Show every line of the data below that includes the word "dust".

--- Record set Enclosed Below ---

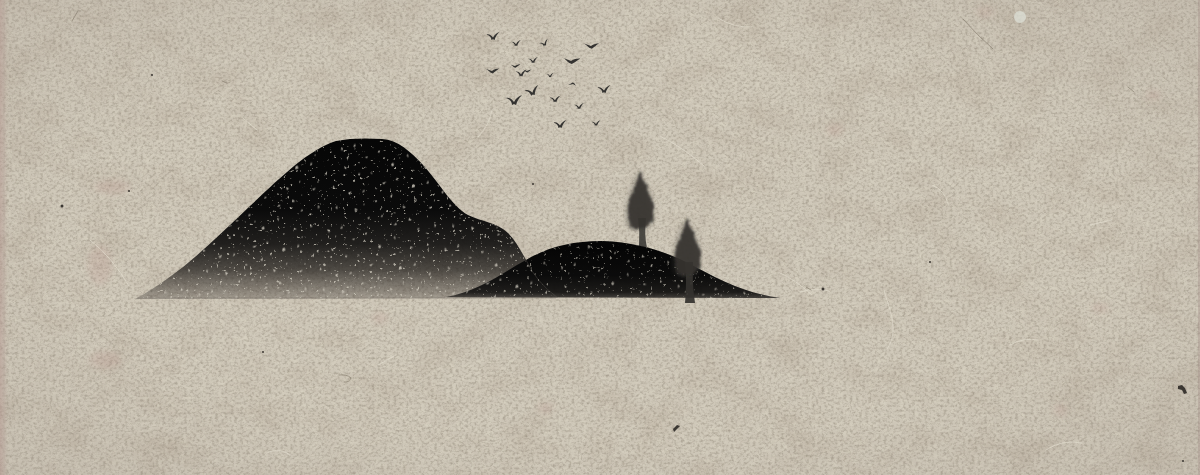
<!DOCTYPE html>
<html lang="en">
<head>
<meta charset="utf-8">
<title>Ink hills on paper</title>
<style>
:root{--paper:#cec7b8;--paper-light:#e4dfd1;--paper-dark:#8d8475;--ink:#080808;--tree:#34322f;--bird:#343331;--fleck:#d3cec2;--blush:#b78f88}
html,body{margin:0;height:100%;overflow:hidden;background:var(--paper)}
.scene{display:block;width:1200px;height:475px}
.bird{fill:var(--bird)}
.fleck{fill:var(--fleck)}
.fibre-light{fill:none;stroke:var(--paper-light);stroke-linecap:round;opacity:.65}
.fibre-dark{fill:none;stroke:var(--paper-dark);stroke-linecap:round;opacity:.75}
.stain{fill:var(--blush);opacity:.22}
.speck{fill:#3b3732}
</style>
</head>
<body>
<svg class="scene" viewBox="0 0 1200 475" role="img" aria-label="Two ink hills with trees and a flock of birds on textured paper">
<defs>
  <filter id="grain-dark" x="0" y="0" width="100%" height="100%" color-interpolation-filters="sRGB">
    <feTurbulence type="fractalNoise" baseFrequency=".32 .4" numOctaves="3" seed="4"/>
    <feColorMatrix values="0 0 0 0 .42  0 0 0 0 .38  0 0 0 0 .32  1.3 0 0 0 -.56"/>
  </filter>
  <filter id="grain-light" x="0" y="0" width="100%" height="100%" color-interpolation-filters="sRGB">
    <feTurbulence type="fractalNoise" baseFrequency=".16 .22" numOctaves="3" seed="11"/>
    <feColorMatrix values="0 0 0 0 .9  0 0 0 0 .88  0 0 0 0 .81  1.3 0 0 0 -.56"/>
  </filter>
  <filter id="mottle" x="0" y="0" width="100%" height="100%" color-interpolation-filters="sRGB">
    <feTurbulence type="fractalNoise" baseFrequency=".022 .03" numOctaves="3" seed="7"/>
    <feColorMatrix values="0 0 0 0 .6  0 0 0 0 .53  0 0 0 0 .46  .9 0 0 0 -.4"/>
  </filter>
  <filter id="dust" x="0" y="0" width="100%" height="100%" color-interpolation-filters="sRGB">
    <feTurbulence type="fractalNoise" baseFrequency=".3" numOctaves="2" seed="23"/>
    <feColorMatrix values="0 0 0 0 .82  0 0 0 0 .8  0 0 0 0 .75  9 0 0 0 -6.2"/>
  </filter>
  <filter id="ink-bleed" x="-40%" y="-20%" width="180%" height="140%">
    <feTurbulence type="fractalNoise" baseFrequency=".12" numOctaves="2" seed="3" result="noise"/>
    <feDisplacementMap in="SourceGraphic" in2="noise" scale="8" xChannelSelector="R" yChannelSelector="G"/>
    <feGaussianBlur stdDeviation="1.3"/>
  </filter>
  <filter id="soft"><feGaussianBlur stdDeviation="3"/></filter>

  <linearGradient id="mountain-ink" gradientUnits="userSpaceOnUse" x1="0" y1="138" x2="0" y2="299">
    <stop offset="0" stop-color="#060606"/>
    <stop offset="0.45" stop-color="#0b0b0b"/>
    <stop offset="0.66" stop-color="#151413" stop-opacity=".93"/>
    <stop offset="0.82" stop-color="#25221f" stop-opacity=".75"/>
    <stop offset="0.94" stop-color="#3a3531" stop-opacity=".46"/>
    <stop offset="1" stop-color="#4a4440" stop-opacity=".32"/>
  </linearGradient>
  <linearGradient id="hill-ink" gradientUnits="userSpaceOnUse" x1="0" y1="241" x2="0" y2="298">
    <stop offset="0" stop-color="#050505"/>
    <stop offset="0.6" stop-color="#0b0b0b" stop-opacity=".98"/>
    <stop offset="0.9" stop-color="#141312" stop-opacity=".9"/>
    <stop offset="1" stop-color="#2a2725" stop-opacity=".7"/>
  </linearGradient>
  <linearGradient id="left-edge">
    <stop offset="0" stop-color="#b59a92" stop-opacity=".55"/>
    <stop offset="1" stop-color="#b59a92" stop-opacity="0"/>
  </linearGradient>
  <radialGradient id="vignette" cx=".5" cy=".5" r=".72">
    <stop offset=".6" stop-color="#a0958a" stop-opacity="0"/>
    <stop offset="1" stop-color="#a0958a" stop-opacity=".22"/>
  </radialGradient>

  <path id="mountain-shape" d="M135 299C180 275 214 240 250 206C280 178 308 150 336 141C350 138 366 138 382 139C398 140 410 151 424 166C440 184 452 206 468 215C482 222 496 222 508 233C519 244 524 259 534 271C542 282 549 291 558 298Z"/>
  <path id="hill-shape" d="M446 297C480 291 502 273 526 260C548 247 572 241 602 241C636 242 664 251 688 263C718 279 744 293 780 298Z"/>
  <clipPath id="mountain-clip"><use href="#mountain-shape"/></clipPath>
  <clipPath id="hill-clip"><use href="#hill-shape"/></clipPath>

  <pattern id="flecks" width="118" height="83" patternUnits="userSpaceOnUse" patternTransform="rotate(9)">
    <path class="fleck" d="M6 9l2 1-1 3zM19 3l1 3-2 1zM31 15l3-1-1 2zM44 6l1 1-1 2-1-1zM58 18l2-2 1 3-2 1zM73 5l1 4-2-2zM90 13l3 1-3 1zM106 7l2 2-2 1zM12 27l3 2-2 1zM27 34l1-3 1 3zM39 29l2 1-1 1zM52 38l4-2-2 3zM66 30l1 3-2 0zM82 35l2-1 1 3-3 1zM97 28l1 3-2 1zM112 38l2-3 0 4zM4 48l2 2-2 1zM20 53l3-2-1 4zM35 47l1 2-2 2zM48 56l2 1-2 1zM62 50l2-3 0 4zM76 57l3 1-2 2zM88 48l1 2-1 1zM102 55l3-2-1 3zM10 70l1-3 1 4zM29 67l3 1-2 3zM43 75l2-2 0 3zM57 69l1 2-2 1zM70 78l2-3 1 2zM84 68l3 2-3 1zM95 76l1 2-2 1zM110 70l2 1-1 3z"/>
    <path class="fleck" opacity=".6" d="M14 14h1v2h-1zM25 21h2v1h-2zM37 4h1v1h-1zM50 12h1v2h-1zM65 10h1v1h-1zM80 20h2v1h-2zM99 20h1v2h-1zM33 41h1v1h-1zM46 44h2v1h-2zM71 42h1v2h-1zM92 41h1v1h-1zM106 46h1v2h-1zM16 60h1v1h-1zM54 63h1v2h-1zM68 65h2v1h-2zM92 62h1v1h-1zM22 78h1v1h-1zM37 61h1v2h-1zM103 80h2v1h-2z"/>
  </pattern>

  <path id="bird-shape" d="M-8-2C-5-3-2-1 0 2C2-2 5-4 8-5C5-2 3 1 2 5L0 4L-2 5C-2 2-4-1-8-2Z"/>
  <path id="glider-shape" d="M-9-3C-6-2-3-1 0 0C3-2 6-3 9-3C6-1 4 1 1 3L-2 2C-4 0-6-2-9-3Z"/>
  <g id="tree-shape">
    <path fill="#4a4743" opacity=".45" filter="url(#soft)" d="M0-36C5-26 12-16 13-3C14 8 14 16 6 20L-7 20C-14 14-13 4-11-6C-9-16-5-26 0-36Z"/>
    <path filter="url(#ink-bleed)" opacity=".9" d="M1-38C4-27 10-23 11-13C15-7 14 3 14 10C12 17 8 18 4 19L-5 18C-11 17-13 11-11 4C-14-3-9-10-7-18C-5-25-2-30 1-38Z"/>
  </g>
</defs>

<g id="paper">
  <rect width="1200" height="475" fill="#cec7b8"/>
  <rect width="1200" height="475" filter="url(#mottle)" opacity=".55"/>
  <rect width="1200" height="475" filter="url(#grain-light)" opacity=".6"/>
  <rect width="1200" height="475" filter="url(#grain-dark)" opacity=".6"/>
  <rect width="1200" height="475" fill="url(#vignette)"/>
  <rect width="8" height="475" fill="url(#left-edge)"/>
  <path d="M4 0V475" stroke="#b3a59a" opacity=".4"/>
  <path d="M1199 0V475" stroke="#a48e88" stroke-width="2" opacity=".35"/>
</g>

<g id="paper-marks">
  <g class="stain" filter="url(#soft)">
    <ellipse cx="1060" cy="410" rx="7" ry="6"/><ellipse cx="1153" cy="95" rx="8" ry="5"/>
    <ellipse cx="545" cy="408" rx="8" ry="5"/><ellipse cx="380" cy="318" rx="8" ry="6"/>
    <ellipse cx="112" cy="187" rx="18" ry="7"/><ellipse cx="100" cy="265" rx="12" ry="20"/>
    <ellipse cx="835" cy="130" rx="9" ry="6"/><ellipse cx="1100" cy="308" rx="9" ry="5"/>
    <ellipse cx="105" cy="360" rx="16" ry="9"/><ellipse cx="985" cy="12" rx="9" ry="5"/>
  </g>
  <circle cx="1020" cy="17" r="6" fill="#dcdfd5" opacity=".75"/>
  <g class="fibre-light">
    <path d="M884 290C888 305 894 318 893 332Q892 343 887 349"/>
    <path d="M780 273Q796 280 812 295M800 292Q818 287 829 291"/>
    <path d="M492 110Q489 126 478 137M660 136Q684 148 704 166"/>
    <path d="M1046 450Q1062 439 1082 443M243 118L257 130M268 452Q282 448 290 455"/>
    <path d="M932 185Q945 190 948 204M90 240Q112 257 129 286M378 365L396 355"/>
    <path d="M1010 345Q1024 337 1038 340M718 18Q734 28 752 27M1090 225L1112 220"/>
  </g>
  <g class="fibre-dark">
    <path d="M963 19Q977 35 993 49M78 11L72 21"/>
    <path d="M339 375Q347 374 351 378Q349 383 344 382"/>
    <path d="M806 287L811 290M1128 87L1134 92M222 81L227 83"/>
  </g>
  <g class="speck">
    <path d="M673 429l4-4 3 1-3 3-3 3zM1178 386l4-1 3 3 2 5-3 1-2-4-4-1z"/>
    <circle cx="263" cy="352" r="1"/><circle cx="823" cy="289" r="1.5"/><circle cx="62" cy="206" r="1.5"/>
    <circle cx="129" cy="191" r="1"/><circle cx="1183" cy="461" r="1"/><circle cx="152" cy="75" r="1"/>
    <circle cx="533" cy="184" r="1"/><circle cx="930" cy="262" r="1"/>
  </g>
</g>

<g id="mountain">
  <use href="#mountain-shape" fill="url(#mountain-ink)"/>
  <g clip-path="url(#mountain-clip)">
    <rect x="130" y="130" width="430" height="170" filter="url(#dust)" opacity=".75"/>
    <rect x="130" y="130" width="430" height="170" fill="url(#flecks)" opacity=".8"/>
  </g>
  <path d="M137 298H556" stroke="#5b544e" opacity=".3"/>
</g>

<g id="back-tree" fill="#34322f">
  <path d="M638 218L646 218Q644 234 647 248L639 246Q640 232 638 218Z" opacity=".85"/>
  <use href="#tree-shape" x="639" y="209"/>
</g>

<g id="front-hill">
  <use href="#hill-shape" fill="url(#hill-ink)"/>
  <g clip-path="url(#hill-clip)">
    <path d="M526 260Q536 281 558 298H780V240H526Z" fill="#000" opacity=".25"/>
    <path d="M526 260Q536 282 558 298" fill="none" stroke="#56514c" opacity=".45"/>
    <rect x="440" y="236" width="345" height="64" filter="url(#dust)" opacity=".6"/>
    <rect x="440" y="236" width="345" height="64" fill="url(#flecks)" opacity=".7"/>
  </g>
</g>

<g id="front-tree" fill="#34322f">
  <path d="M685 262H693Q692 284 695 303H685Q687 284 685 262Z" opacity=".92"/>
  <use href="#tree-shape" x="686" y="256"/>
</g>

<g id="flock" class="bird">
  <use href="#bird-shape" transform="translate(493 36) scale(.8)"/>
  <use href="#bird-shape" transform="translate(516 43) scale(.6)"/>
  <use href="#bird-shape" transform="translate(544 43) rotate(-18) scale(.6)"/>
  <use href="#glider-shape" transform="translate(591 46) scale(.9)"/>
  <use href="#bird-shape" transform="translate(533 60) scale(.6)"/>
  <use href="#glider-shape" transform="translate(571 61) rotate(4)"/>
  <use href="#glider-shape" transform="translate(515 66) scale(.6)"/>
  <use href="#glider-shape" transform="translate(492 71) scale(.8)"/>
  <use href="#bird-shape" transform="translate(521 73) scale(.7)"/>
  <use href="#glider-shape" transform="translate(527 71) scale(.5)"/>
  <use href="#bird-shape" transform="translate(550 75) scale(.45)"/>
  <use href="#glider-shape" transform="translate(573 84) rotate(190) scale(.5)"/>
  <use href="#bird-shape" transform="translate(604 89) scale(.8)"/>
  <use href="#bird-shape" transform="translate(532 91) rotate(-12) scale(.9)"/>
  <use href="#bird-shape" transform="translate(514 100)"/>
  <use href="#bird-shape" transform="translate(555 99) scale(.65)"/>
  <use href="#bird-shape" transform="translate(579 106) scale(.6)"/>
  <use href="#bird-shape" transform="translate(560 124) scale(.8)"/>
  <use href="#bird-shape" transform="translate(596 123) scale(.55)"/>
</g>
</svg>
</body>
</html>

--- End of Enclosed Record set ---

**Output for this exercise:**
  <filter id="dust" x="0" y="0" width="100%" height="100%" color-interpolation-filters="sRGB">
    <rect x="130" y="130" width="430" height="170" filter="url(#dust)" opacity=".75"/>
    <rect x="440" y="236" width="345" height="64" filter="url(#dust)" opacity=".6"/>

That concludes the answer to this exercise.